In a recent essay, writer Tom Wolfe noted the relative absence of American pride at the conclusion of the Twentieth Century—the American Century:
Did a single historian mention that America now dominates the world to an extent that would have made Julius Caesar twitch with envy?
Was a single bard bestirred to write a mighty anthem—along the lines of James Thomson’s “Rule, Britannia! Britannia rule the waves! Britons never, never, never shall be slaves!”—for America, the nation that in the century just concluded had vanquished two barbaric nationalistic brotherhoods, the German Nazis and the Russian Communists, two hordes of methodical slave-hunting predators who made the Huns and Magyars look whimsical by comparison?
Did anybody high or low look for Frederic-Auguste Bartholdi to create a new tribute on the order of the Statue of Liberty for the nation that in the twentieth century, even more so than in the nineteenth, opened her arms to people from all over the globe.
My impression was that one American Century rolled into another with all the pomp and circumstance of a mouse pad. America’s great triumph inspired all the patriotism and pride (or, if you’d rather, chauvinism), all the yearning for glory and empire (or, if you’d rather, the spirit of Manifest Destiny), all the martial jubilee music of a mouse click.
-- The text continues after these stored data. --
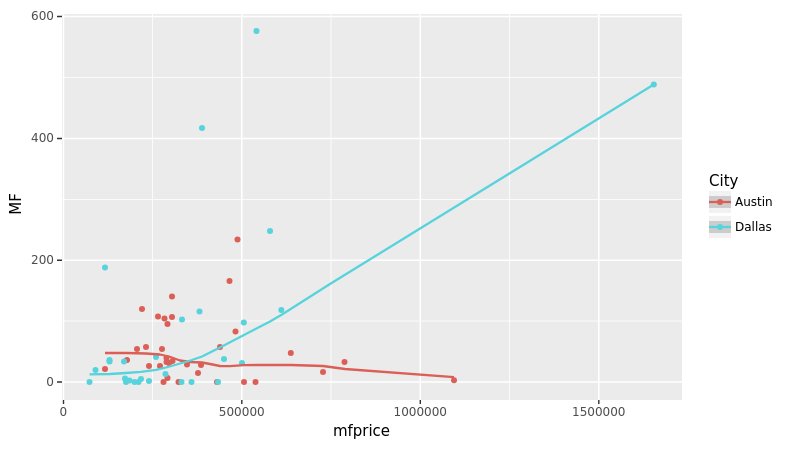
<!DOCTYPE html>
<html lang="en">
<head>
<meta charset="utf-8">
<title>MF by mfprice and City</title>
<style>
:root {
  --panel: #ebebeb;
  --grid: #ffffff;
  --tick: #333333;
  --tick-text: #4d4d4d;
  --key-band: #cccccc;
  --austin: #db5f57;
  --dallas: #57d3db;
}
* { box-sizing: border-box; margin: 0; }
html, body { width: 800px; height: 449px; overflow: hidden; background: #fff; }
body { font-family: "DejaVu Sans", Verdana, sans-serif; color: #000; }
.chart { position: relative; width: 800px; height: 449px; overflow: hidden; }
.plot { position: absolute; inset: 0; display: block; }
.major { stroke: var(--grid); stroke-width: 1.5; }
.minor { stroke: var(--grid); stroke-width: .8; }
.ticks { stroke: var(--tick); stroke-width: 1.4; }
.trend { fill: none; stroke-width: 2.3; stroke-linejoin: round; }
.austin { color: var(--austin); }
.dallas { color: var(--dallas); }
.trend, .key line { stroke: currentColor; }
.points, .key circle { fill: currentColor; }
.y-labels, .x-labels { position: absolute; display: flex; font-size: 12px; line-height: 16px; color: var(--tick-text); }
.y-labels { left: 0; top: 8px; width: 54px; height: 382px; flex-direction: column; justify-content: space-between; text-align: right; }
.x-labels { left: -26px; top: 404px; }
.x-labels span { width: 178.5px; text-align: center; }
.title { position: absolute; font-size: 15px; line-height: 20px; font-weight: 400; text-align: center; white-space: nowrap; }
.x-title { left: 62px; top: 421px; width: 599px; }
.y-title { left: -4px; top: 194px; width: 40px; transform: rotate(-90deg); }
.legend { position: absolute; left: 709px; top: 171px; }
.legend h2 { font-size: 15px; font-weight: 400; line-height: 20px; }
.legend ul { list-style: none; padding: 0; display: grid; gap: 3px; }
.legend li { display: flex; align-items: center; gap: 4px; height: 22px; font-size: 12px; }
.legend b { font-weight: 400; color: #000; }
.key { display: block; background: #f2f2f2; }
</style>
</head>
<body>
<main class="chart">
  <svg class="plot" width="800" height="449" viewBox="0 0 800 449" role="img" aria-label="Scatter plot of MF against mfprice with a trend line for each city">
    <defs><circle id="dot" r="3"/></defs>
    <rect x="62" y="14" width="620" height="386" fill="var(--panel)"/>
    <path class="minor" d="M152.5 14V400M331 14V400M509.5 14V400M62 321H682M62 199.5H682M62 77.5H682"/>
    <path class="major" d="M63.5 14V400M241.8 14V400M420.3 14V400M598.8 14V400M62 382H682M62 260.3H682M62 138.5H682M62 16.5H682"/>
    <path class="ticks" d="M63.5 400v4M241.8 400v4M420.3 400v4M598.8 400v4M62 382h-5M62 260.3h-5M62 138.5h-5M62 16.5h-5"/>

    <g class="points austin">
      <use href="#dot" x="105" y="369"/>
      <use href="#dot" x="127" y="360"/>
      <use href="#dot" x="137" y="349"/>
      <use href="#dot" x="142" y="309"/>
      <use href="#dot" x="146" y="347"/>
      <use href="#dot" x="149" y="366"/>
      <use href="#dot" x="158" y="316.5"/>
      <use href="#dot" x="160" y="366"/>
      <use href="#dot" x="162" y="349"/>
      <use href="#dot" x="163.5" y="382"/>
      <use href="#dot" x="164.5" y="318.5"/>
      <use href="#dot" x="166.5" y="358"/>
      <use href="#dot" x="166.5" y="362"/>
      <use href="#dot" x="167.5" y="324"/>
      <use href="#dot" x="167.5" y="378"/>
      <use href="#dot" x="169" y="363"/>
      <use href="#dot" x="172" y="296.5"/>
      <use href="#dot" x="172" y="317"/>
      <use href="#dot" x="172.5" y="361"/>
      <use href="#dot" x="178.5" y="382"/>
      <use href="#dot" x="187" y="364.5"/>
      <use href="#dot" x="198" y="373"/>
      <use href="#dot" x="201" y="365"/>
      <use href="#dot" x="217" y="382"/>
      <use href="#dot" x="220" y="347"/>
      <use href="#dot" x="229.5" y="281"/>
      <use href="#dot" x="235.5" y="331.5"/>
      <use href="#dot" x="237.5" y="239.5"/>
      <use href="#dot" x="244" y="382"/>
      <use href="#dot" x="255.5" y="382"/>
      <use href="#dot" x="290.8" y="353"/>
      <use href="#dot" x="323" y="372"/>
      <use href="#dot" x="344.5" y="362"/>
      <use href="#dot" x="454" y="380.3"/>
    </g>
    <g class="points dallas">
      <use href="#dot" x="89.5" y="382"/>
      <use href="#dot" x="95.5" y="370"/>
      <use href="#dot" x="105" y="267.5"/>
      <use href="#dot" x="109.5" y="360"/>
      <use href="#dot" x="109.5" y="361.5"/>
      <use href="#dot" x="124" y="361.5"/>
      <use href="#dot" x="125" y="378.5"/>
      <use href="#dot" x="126" y="382"/>
      <use href="#dot" x="129.5" y="380.5"/>
      <use href="#dot" x="134.5" y="382"/>
      <use href="#dot" x="138.5" y="382"/>
      <use href="#dot" x="141" y="379"/>
      <use href="#dot" x="149" y="381"/>
      <use href="#dot" x="156" y="357"/>
      <use href="#dot" x="165.5" y="374"/>
      <use href="#dot" x="182" y="319.5"/>
      <use href="#dot" x="181.5" y="382"/>
      <use href="#dot" x="191.5" y="382"/>
      <use href="#dot" x="199.5" y="311.5"/>
      <use href="#dot" x="202" y="128"/>
      <use href="#dot" x="218" y="382"/>
      <use href="#dot" x="224" y="359"/>
      <use href="#dot" x="242" y="363"/>
      <use href="#dot" x="243.8" y="322.5"/>
      <use href="#dot" x="256.5" y="31"/>
      <use href="#dot" x="270" y="231"/>
      <use href="#dot" x="281.3" y="310"/>
      <use href="#dot" x="653.8" y="84.5"/>
    </g>
    <path class="trend austin" d="M105 353H127L146 353.5L160 354.5L169 356.5L180 360.5L190 362L202 362.5L210 364L220 366L230 366.2L244 365.2L256 365H291L323 366L345 369L454 377.2"/>
    <path class="trend dallas" d="M89.5 374.3L110 374L126 373L141 371.8L156 369.8L166 367.5L182 363L192 360L202 356.5L220 347.5L243 335.5L270 321.5L282 314.5L330 284L653.8 84.5"/>
  </svg>

  <div class="y-labels"><span>600</span><span>400</span><span>200</span><span>0</span></div>
  <div class="x-labels"><span>0</span><span>500000</span><span>1000000</span><span>1500000</span></div>
  <p class="title x-title">mfprice</p>
  <p class="title y-title">MF</p>

  <section class="legend">
    <h2>City</h2>
    <ul>
      <li class="austin">
        <svg class="key" width="22" height="22" aria-hidden="true"><rect y="5" width="22" height="12" fill="var(--key-band)"/><line y1="11" x2="22" y2="11" stroke-width="2.3"/><circle cx="11" cy="11" r="3"/></svg>
        <b>Austin</b>
      </li>
      <li class="dallas">
        <svg class="key" width="22" height="22" aria-hidden="true"><rect y="5" width="22" height="12" fill="var(--key-band)"/><line y1="11" x2="22" y2="11" stroke-width="2.3"/><circle cx="11" cy="11" r="3"/></svg>
        <b>Dallas</b>
      </li>
    </ul>
  </section>
</main>
</body>
</html>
It is an oddity that the American empire has generated so little nationalism in the midst of so much power. It is no Zion, Sparta, or Mecca; and, in some ways, that is a very good thing. But if the history is as Wolfe, and Schweikart, and Allen say it is—bold, virtuous, and inspiring—perhaps a little patriotism is precisely what America now needs. And in a world suddenly experiencing the first blessed rays of what may constitute a truly global “morning for democracy,” perhaps the nation that pioneered the very concept of “government of the people, by the people, and for the people” should take a moment to contemplate the positive aspects of her legacy.
John Coleman is an analyst and writer living in the suburbs of Washington, D.C. He can be reached at http://johncoleman.typepad.com.